What to produce ▸
Please repeat each line below exactly, with no images in the copy.

(Saved data entries)

╔══

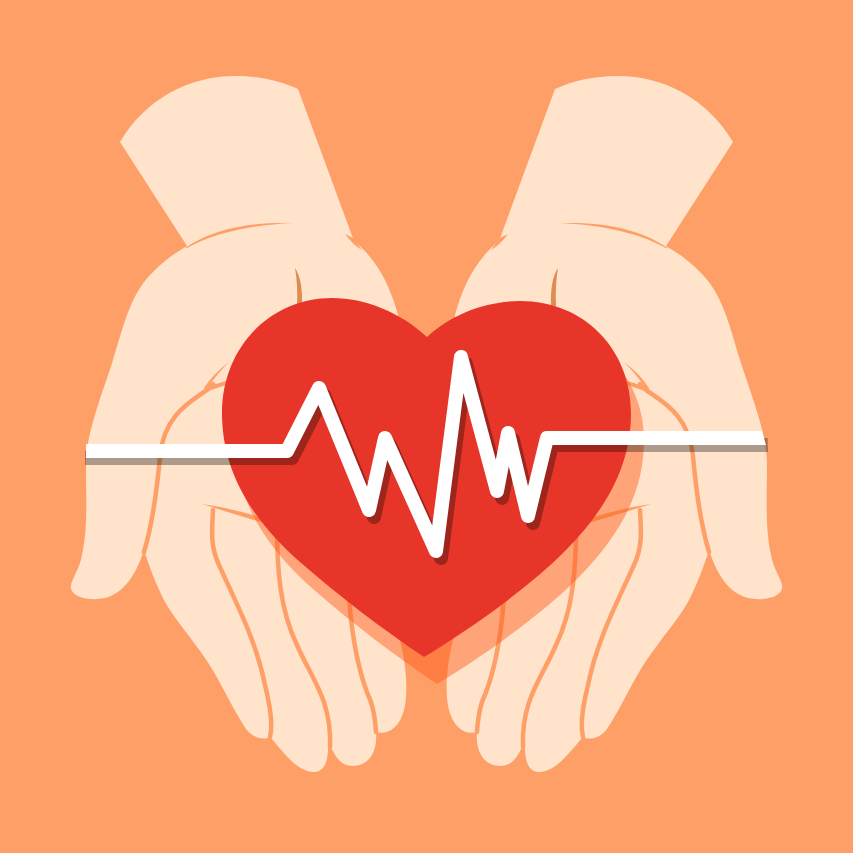
<!DOCTYPE html>
<html lang="en">
<head>
<meta charset="utf-8">
<title>Heart care</title>
<style>
:root {
  --background: #ff9f68;
  --skin: #ffe3cb;
  --crease: #ff9f68;
  --crease-deep: #de8d52;
  --heart: #e73629;
  --heart-shadow: #ff5a1a;
  --pulse: #ffffff;
}
html, body { margin: 0; overflow: hidden; background: var(--background); }
svg { display: block; width: 853px; height: 853px; }
.skin { fill: var(--skin); }
.finger-line { fill: none; stroke: var(--crease); stroke-width: 4.5; stroke-linecap: round; }
.crease { fill: var(--crease); }
.crease-deep { fill: var(--crease-deep); }
.heart { fill: var(--heart); }
.heart-shadow { fill: var(--heart-shadow); opacity: .47; }
.pulse { fill: none; stroke-width: 14; stroke-linejoin: round; stroke: var(--pulse); }
.pulse-shadow { fill: none; stroke-width: 14; stroke-linejoin: round; stroke: #000; opacity: .32; }
</style>
</head>
<body>
<svg viewBox="0 0 853 853" role="img" aria-label="Two open hands holding a red heart with a heartbeat line">
  <defs>
    <g id="hand">
      <path class="skin" d="M120 142C146 98 190 76 235 76C260 76 280 81 298 89L354 241C380 262 391 290 398 315L400 640C407 668 408 695 404 710C399 729 387 735 376 732C378 755 366 766 353 766C343 766 337 760 332 749L328 742C329 764 323 773 312 772C295 770 281 749 270 737C262 741 252 737 246 729C231 706 221 682 207 661C190 636 176 621 165 602C156 584 150 569 144 550C136 575 124 593 105 598C90 601 74 598 71 589C69 582 79 572 82 555C88 527 86 500 86 462C87 432 100 400 112 363C124 325 130 293 155 270C165 260 175 253 187 246Z"/>
      <path class="crease" d="M185 248C215 228 250 222 293 223C255 225 218 231 187 248Z"/>
      <path class="crease" d="M345 234L353 238L362 250Q353 245 345 234Z"/>
      <path class="crease-deep" d="M295 268Q303 280 302 306H297Q298 285 295 268Z"/>
      <path class="crease" d="M229 362Q217 374 209 386L226 381V385L208 391L204 388Q213 374 229 362Z"/>
      <path class="finger-line" d="M213 384C206 396 165 405 160 456C157 490 153 522 144 552"/>
      <path class="crease" d="M202 504Q238 509 274 522V526Q240 516 202 504Z"/>
      <path class="finger-line" d="M213 510C212 530 210 546 219 565C236 603 256 640 265 685C270 705 273 725 270 737"/>
      <path class="finger-line" d="M277 526C277 570 280 610 297 645C311 678 332 700 330 747"/>
      <path class="finger-line" d="M349 596C352 640 359 675 371 702Q375 715 376 732"/>
    </g>
    <path id="heart-shape" d="M427 337C400 312 365 298 332 298C270 298 222 348 222 413C222 470 250 518 300 562C340 597 385 631 424 657C470 629 530 587 567 549C607 508 631 465 631 413C631 350 585 301 520 301C485 301 450 315 427 337Z"/>
    <path id="heartbeat" d="M80 451H287L319 388L369 510L385 438L436 551L461 357L497 491L508 433L528 516L547 438H775"/>
    <clipPath id="pulse-ends"><path d="M88 300H740L762 431L766 445V600H86V458Z"/></clipPath>
    <clipPath id="shadow-ends"><path d="M87 300H764L768 452V600H85V465Z"/></clipPath>
  </defs>

  <rect width="853" height="853" fill="var(--background)"/>
  <g id="hands">
    <use href="#hand"/>
    <use href="#hand" transform="translate(853 0) scale(-1 1)"/>
  </g>
  <g id="heart">
    <use class="heart-shadow" href="#heart-shape" x="13" y="27"/>
    <use class="heart" href="#heart-shape"/>
  </g>
  <g id="heartbeat-line">
    <g clip-path="url(#shadow-ends)"><use class="pulse-shadow" href="#heartbeat" x="5" y="7"/></g>
    <g clip-path="url(#pulse-ends)"><use class="pulse" href="#heartbeat"/></g>
  </g>
</svg>
</body>
</html>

╚══

Problem solution ▸
<!DOCTYPE html>
<html lang="en">
<head>
<meta charset="utf-8">
<title>Heart care</title>
<style>
:root {
  --background: #ff9f68;
  --skin: #ffe3cb;
  --crease: #ff9f68;
  --crease-deep: #de8d52;
  --heart: #e73629;
  --heart-shadow: #ff5a1a;
  --pulse: #ffffff;
}
html, body { margin: 0; overflow: hidden; background: var(--background); }
svg { display: block; width: 853px; height: 853px; }
.skin { fill: var(--skin); }
.finger-line { fill: none; stroke: var(--crease); stroke-width: 4.5; stroke-linecap: round; }
.crease { fill: var(--crease); }
.crease-deep { fill: var(--crease-deep); }
.heart { fill: var(--heart); }
.heart-shadow { fill: var(--heart-shadow); opacity: .47; }
.pulse { fill: none; stroke-width: 14; stroke-linejoin: round; stroke: var(--pulse); }
.pulse-shadow { fill: none; stroke-width: 14; stroke-linejoin: round; stroke: #000; opacity: .32; }
</style>
</head>
<body>
<svg viewBox="0 0 853 853" role="img" aria-label="Two open hands holding a red heart with a heartbeat line">
  <defs>
    <g id="hand">
      <path class="skin" d="M120 142C146 98 190 76 235 76C260 76 280 81 298 89L354 241C380 262 391 290 398 315L400 640C407 668 408 695 404 710C399 729 387 735 376 732C378 755 366 766 353 766C343 766 337 760 332 749L328 742C329 764 323 773 312 772C295 770 281 749 270 737C262 741 252 737 246 729C231 706 221 682 207 661C190 636 176 621 165 602C156 584 150 569 144 550C136 575 124 593 105 598C90 601 74 598 71 589C69 582 79 572 82 555C88 527 86 500 86 462C87 432 100 400 112 363C124 325 130 293 155 270C165 260 175 253 187 246Z"/>
      <path class="crease" d="M185 248C215 228 250 222 293 223C255 225 218 231 187 248Z"/>
      <path class="crease" d="M345 234L353 238L362 250Q353 245 345 234Z"/>
      <path class="crease-deep" d="M295 268Q303 280 302 306H297Q298 285 295 268Z"/>
      <path class="crease" d="M229 362Q217 374 209 386L226 381V385L208 391L204 388Q213 374 229 362Z"/>
      <path class="finger-line" d="M213 384C206 396 165 405 160 456C157 490 153 522 144 552"/>
      <path class="crease" d="M202 504Q238 509 274 522V526Q240 516 202 504Z"/>
      <path class="finger-line" d="M213 510C212 530 210 546 219 565C236 603 256 640 265 685C270 705 273 725 270 737"/>
      <path class="finger-line" d="M277 526C277 570 280 610 297 645C311 678 332 700 330 747"/>
      <path class="finger-line" d="M349 596C352 640 359 675 371 702Q375 715 376 732"/>
    </g>
    <path id="heart-shape" d="M427 337C400 312 365 298 332 298C270 298 222 348 222 413C222 470 250 518 300 562C340 597 385 631 424 657C470 629 530 587 567 549C607 508 631 465 631 413C631 350 585 301 520 301C485 301 450 315 427 337Z"/>
    <path id="heartbeat" d="M80 451H287L319 388L369 510L385 438L436 551L461 357L497 491L508 433L528 516L547 438H775"/>
    <clipPath id="pulse-ends"><path d="M88 300H740L762 431L766 445V600H86V458Z"/></clipPath>
    <clipPath id="shadow-ends"><path d="M87 300H764L768 452V600H85V465Z"/></clipPath>
  </defs>

  <rect width="853" height="853" fill="var(--background)"/>
  <g id="hands">
    <use href="#hand"/>
    <use href="#hand" transform="translate(853 0) scale(-1 1)"/>
  </g>
  <g id="heart">
    <use class="heart-shadow" href="#heart-shape" x="13" y="27"/>
    <use class="heart" href="#heart-shape"/>
  </g>
  <g id="heartbeat-line">
    <g clip-path="url(#shadow-ends)"><use class="pulse-shadow" href="#heartbeat" x="5" y="7"/></g>
    <g clip-path="url(#pulse-ends)"><use class="pulse" href="#heartbeat"/></g>
  </g>
</svg>
</body>
</html>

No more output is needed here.